This song probably also dates to late-1957, since it has been cited by McCartney as one of the very first Lennon-McCartney co-writes, and as such it sits alongside “Too Bad About Sorrows”. There is no evidence of it before it cropped up in extremely fragmentary form during the Get Back sessions, where there are two references.
The first, recorded on January 6, has McCartney speaking in front of the camera, and he recalls writing it with Lennon while playing truant (sic), and sings an impromptu rendition of the first verse. (This is captured on-screen in the Let It Be movie.)
The other starts with an extremely brief quotation by Lennon on January 8; after running aimlessly through the start of “Too Bad About Sorrows”, he sings a rough line from this track, “There’s no blue moon in history”, provoking a ripple of laughter from the others. This is then allowed to develop into a ragged group performance (if it can be called that!) which is the best example of the song we have thus far.
(Between these two sections we hear Lennon read a headline from a newspaper, “Queen says ‘no’ to pot-smoking FBI members” – which Phil Spector would later edit onto the start of Harrison’s “For You Blue” on the Let It Be album.)
One or two other snippets are known on bootlegs, including one from 16 November 1999: McCartney was being interviewed on the television show The Big Breakfast, when he sang through a few lines – but most frustratingly, the fullest version happens to be the least audible, and comes from an audience-level taping made in 2004.
McCartney was due to perform at Letzigrund Stadion in Zurich on the night of June 2, and during the afternoon played the longest-known version of “Just Fun” as part of his soundcheck. McCartney can be heard strumming through the song on acoustic guitar. What is most intriguing is the appearance of a second verse, with different lyrics. Sadly the quality of the tape is so poor that the words cannot be deciphered. It is possible these were ad-libbed, although McCartney sings them with assurance, as he had the first verse, indicating that they were not improvised.

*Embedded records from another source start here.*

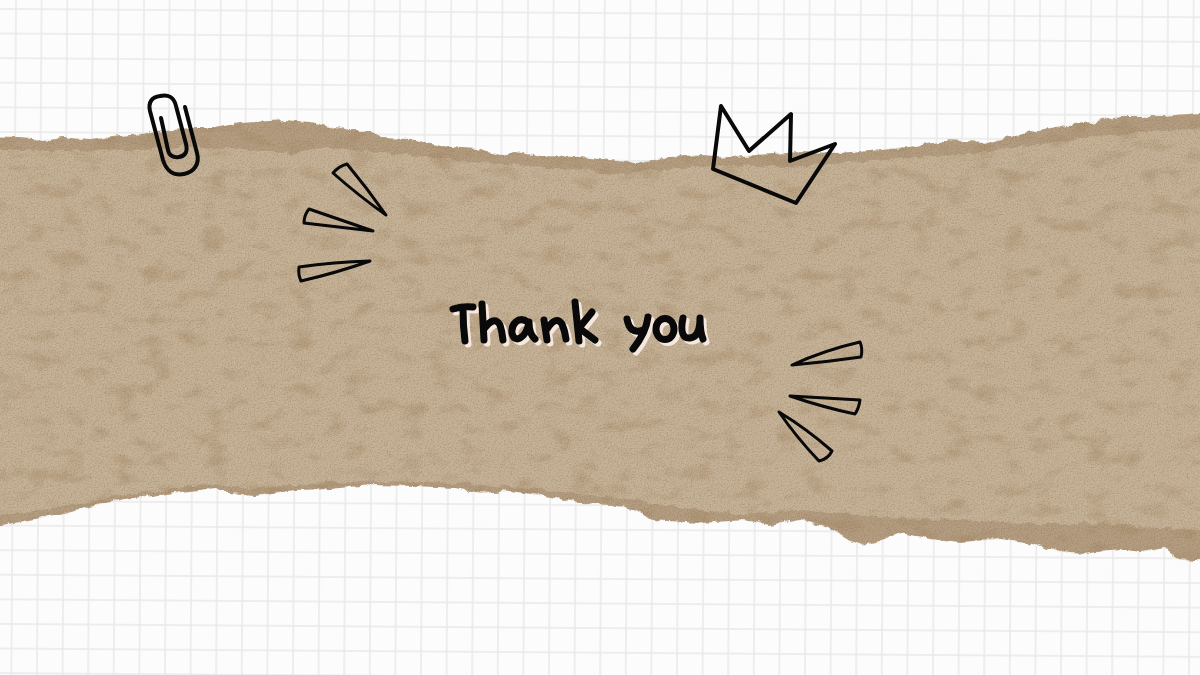
<!DOCTYPE html>
<html lang="en">
<head>
<meta charset="utf-8">
<title>Thank you</title>
<style>
:root { --page: #fcfcfc; --grid: #e9e9ea; --kraft: #c5b297; --torn: #b49d80; --ink: #080908; --glow: #f6e8df; }
* { box-sizing: border-box; }
html, body { margin: 0; overflow: hidden; }
body { width: 1200px; height: 675px; background: var(--page); font-family: "Open Sans", sans-serif; }
.slide { position: relative; width: 1200px; height: 675px; overflow: hidden; }
.slide svg { position: absolute; left: 0; top: 0; display: block; }
h1 { margin: 0; }
.grid-line { fill: none; stroke: var(--grid); stroke-width: 1.5; }
.torn { fill: var(--torn); }
.kraft { fill: var(--kraft); }
.doodle { fill: none; stroke: var(--ink); stroke-width: 3; stroke-linecap: round; stroke-linejoin: round; }
.bold { stroke-width: 4; }
.lettering { fill: none; stroke-width: 7; stroke-linecap: round; stroke-linejoin: round; }
.glow { stroke: var(--glow); }
.ink { stroke: var(--ink); }
</style>
</head>
<body>
<main class="slide">
<svg class="paper" width="1200" height="675" viewBox="0 0 1200 675" aria-hidden="true">
  <defs>
    <pattern id="squares" width="25.6" height="24.6" patternUnits="userSpaceOnUse" patternTransform="translate(15 8) rotate(0.4)">
      <path class="grid-line" d="M0 1H26M1 0V25"/>
    </pattern>
    <filter id="rough" x="-2%" y="-5%" width="104%" height="110%">
      <feTurbulence type="fractalNoise" baseFrequency="0.09" numOctaves="3" seed="4"/>
      <feDisplacementMap in="SourceGraphic" scale="7" xChannelSelector="R" yChannelSelector="G"/>
    </filter>
    <filter id="fibres" x="0" y="0" width="100%" height="100%" color-interpolation-filters="sRGB">
      <feTurbulence type="fractalNoise" baseFrequency="0.035 0.06" numOctaves="3" seed="8"/>
      <feColorMatrix values="0 0 0 0 0.64  0 0 0 0 0.52  0 0 0 0 0.38  3 0 0 0 -1.55"/>
    </filter>
    <filter id="grain" x="0" y="0" width="100%" height="100%" color-interpolation-filters="sRGB">
      <feTurbulence type="fractalNoise" baseFrequency="0.7" numOctaves="2" seed="2"/>
      <feColorMatrix values="0 0 0 0 0.45  0 0 0 0 0.36  0 0 0 0 0.26  1.6 0 0 0 -0.7"/>
    </filter>
    <path id="sheet" d="M-20 137L20 138L44 140L62 137L90 140L120 136L150 133L190 128L214 128L240 123L285 120L310 122L335 128L350 131L372 131L380 138L410 139L440 146L475 149L500 155L515 152L540 156L580 157L610 160L634 163L670 157L700 155L730 157L800 152L840 153L880 149L910 147L945 141L985 143L1008 138L1030 132L1060 126L1090 122L1120 117L1165 117L1220 112V562L1180 560L1164 548L1140 552L1118 549L1085 554L1060 552L1038 545L1000 539L960 542L930 538L898 533L880 541L862 545L846 539L828 526L800 519L770 525L745 520L700 523L652 520L640 512L612 504L580 503L545 496L510 491L480 493L455 488L415 486L370 485L330 489L295 490L255 496L230 494L215 488L190 491L160 495L125 499L90 506L60 514L30 520L-20 529Z"/>
    <clipPath id="sheet-area"><use href="#sheet"/></clipPath>
  </defs>
  <rect width="1200" height="675" fill="url(#squares)"/>
  <use class="torn" href="#sheet" filter="url(#rough)"/>
  <path class="kraft" filter="url(#rough)" d="M-20 150L60 150L130 151L190 146L240 149L290 154L330 147L370 152L430 157L500 164L560 168L620 174L670 169L720 165L790 167L850 163L920 157L980 153L1030 145L1090 138L1150 131L1220 126V531L1160 528L1100 523L1040 524L960 520L900 519L840 514L800 510L740 514L690 509L640 500L590 496L550 490L510 487L455 483L390 481L330 483L290 485L250 489L210 483L160 491L120 495L80 504L40 510L-20 519Z"/>
  <g clip-path="url(#sheet-area)">
    <rect y="105" width="1200" height="465" filter="url(#fibres)" opacity=".4"/>
    <rect y="105" width="1200" height="465" filter="url(#grain)" opacity=".45"/>
  </g>
</svg>

<svg class="doodles" width="1200" height="675" viewBox="0 0 1200 675" aria-hidden="true">
  <path id="paperclip" class="doodle bold" d="M185 107L197 153C200 164 194 172 184 174C173 176 166 170 163 160L150 111C148 102 152 97 160 96C168 94 174 97 176 106L186 144C188 152 185 156 179 157C173 158 169 155 168 150L161 118"/>
  <path id="crown" class="doodle bold" d="M721 106L749 151L791 114L790 161L835 144L796 203L713 169Z"/>
  <g id="rays-left" class="doodle">
    <path d="M333 173Q339 166 347 164Q367 188 386 215Q359 196 333 173Z"/>
    <path d="M309 209L373 231L304 223Q304 215 309 209Z"/>
    <path d="M299 267Q334 262 370 261Q336 273 301 281Q298 275 299 267Z"/>
  </g>
  <g id="rays-right" class="doodle">
    <path d="M792 365Q825 350 860 342Q863 349 861 357Q826 362 792 365Z"/>
    <path d="M790 396L860 400Q859 408 855 414Q822 407 790 396Z"/>
    <path d="M779 412Q807 429 832 451Q828 459 819 461Q797 438 779 412Z"/>
  </g>
</svg>

<h1>
<svg width="1200" height="675" viewBox="0 0 1200 675" role="img" aria-label="Thank you">
  <defs>
    <g id="thank-you">
      <path d="M453 309Q463 306 473 307M463 309Q463 326 465 341"/>
      <path d="M482 304L484 340M484 329Q494 315 500 325Q502 331 503 340"/>
      <path d="M528 322C518 315 511 325 512 333C514 344 526 339 529 322Q529 334 535 339"/>
      <path d="M544 320L547 340M547 329Q556 315 562 324Q565 331 566 339"/>
      <path d="M575 302L579 341M592 312L579 328L595 340"/>
      <path d="M627 319Q630 335 643 330M648 317Q646 333 633 349"/>
      <ellipse cx="665" cy="329" rx="9" ry="10.5"/>
      <path d="M683 318C680 332 683 339 690 338Q700 337 700 318Q700 332 703 339"/>
    </g>
  </defs>
  <use class="lettering glow" href="#thank-you" x="3" y="3"/>
  <use class="lettering ink" href="#thank-you"/>
</svg>
</h1>
</main>
</body>
</html>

He also adds a repeating two-chord coda, possibly from the original.
The song has never been released on anything official. If the Let It Be movie ever appears on DVD, then there will be a part of the song legally available. Until then, as with “Too Bad About Sorrows”, another historic number is entirely in the hands of the bootleggers.
It is interesting that the original lyric, written in 1957, when McCartney and Lennon had just started playing and writing together, begins, “They say that our love is just fun / the day that our friendship begun”. These lines sound like they could be self-referential, and if so they precede later McCartney numbers concerning his relationship with Lennon (“You Never Give Me Your Money”, “Two Of Us” etc).
From Paul McCartney Looks Back: The Rolling Stone Interview, August 10, 2016:
Paul McCartney strums an acoustic guitar on a sofa in his London office, humming to himself as he tries to recall a melody from his adolescence – one of the first, never-recorded songs he wrote with his teenage friend John Lennon, on their way to starting the Beatles in Liverpool. “It was like …” McCartney says, then hits a rockabilly rhythm on his guitar and sings in a familiar, robust voice: “They said our love was just fun/The day that our friendship begun/There’s no blue moon that I can see/There’s never been in history/Because our love was just fun.“
“‘Just Fun,’” McCartney says, announcing the title proudly. “I had a little school-exercise book where I wrote those lyrics down. And in the top right-hand corner of the page, I put ‘A Lennon-McCartney original.’ It was humble beginnings,” he admits. “We developed from that.“
Paul McCartney also played a 20-seconds version of “Just Fun” on acoustic guitar, when interviewed by Sean Lennon for the “John Lennon At 80” radio series in 2020.
Last updated on October 6, 2020
[...] They said our love was just fun
The day that our friendship begun
There’s no blue moon that I can see
There’s never been in history
Because our love was just fun [...]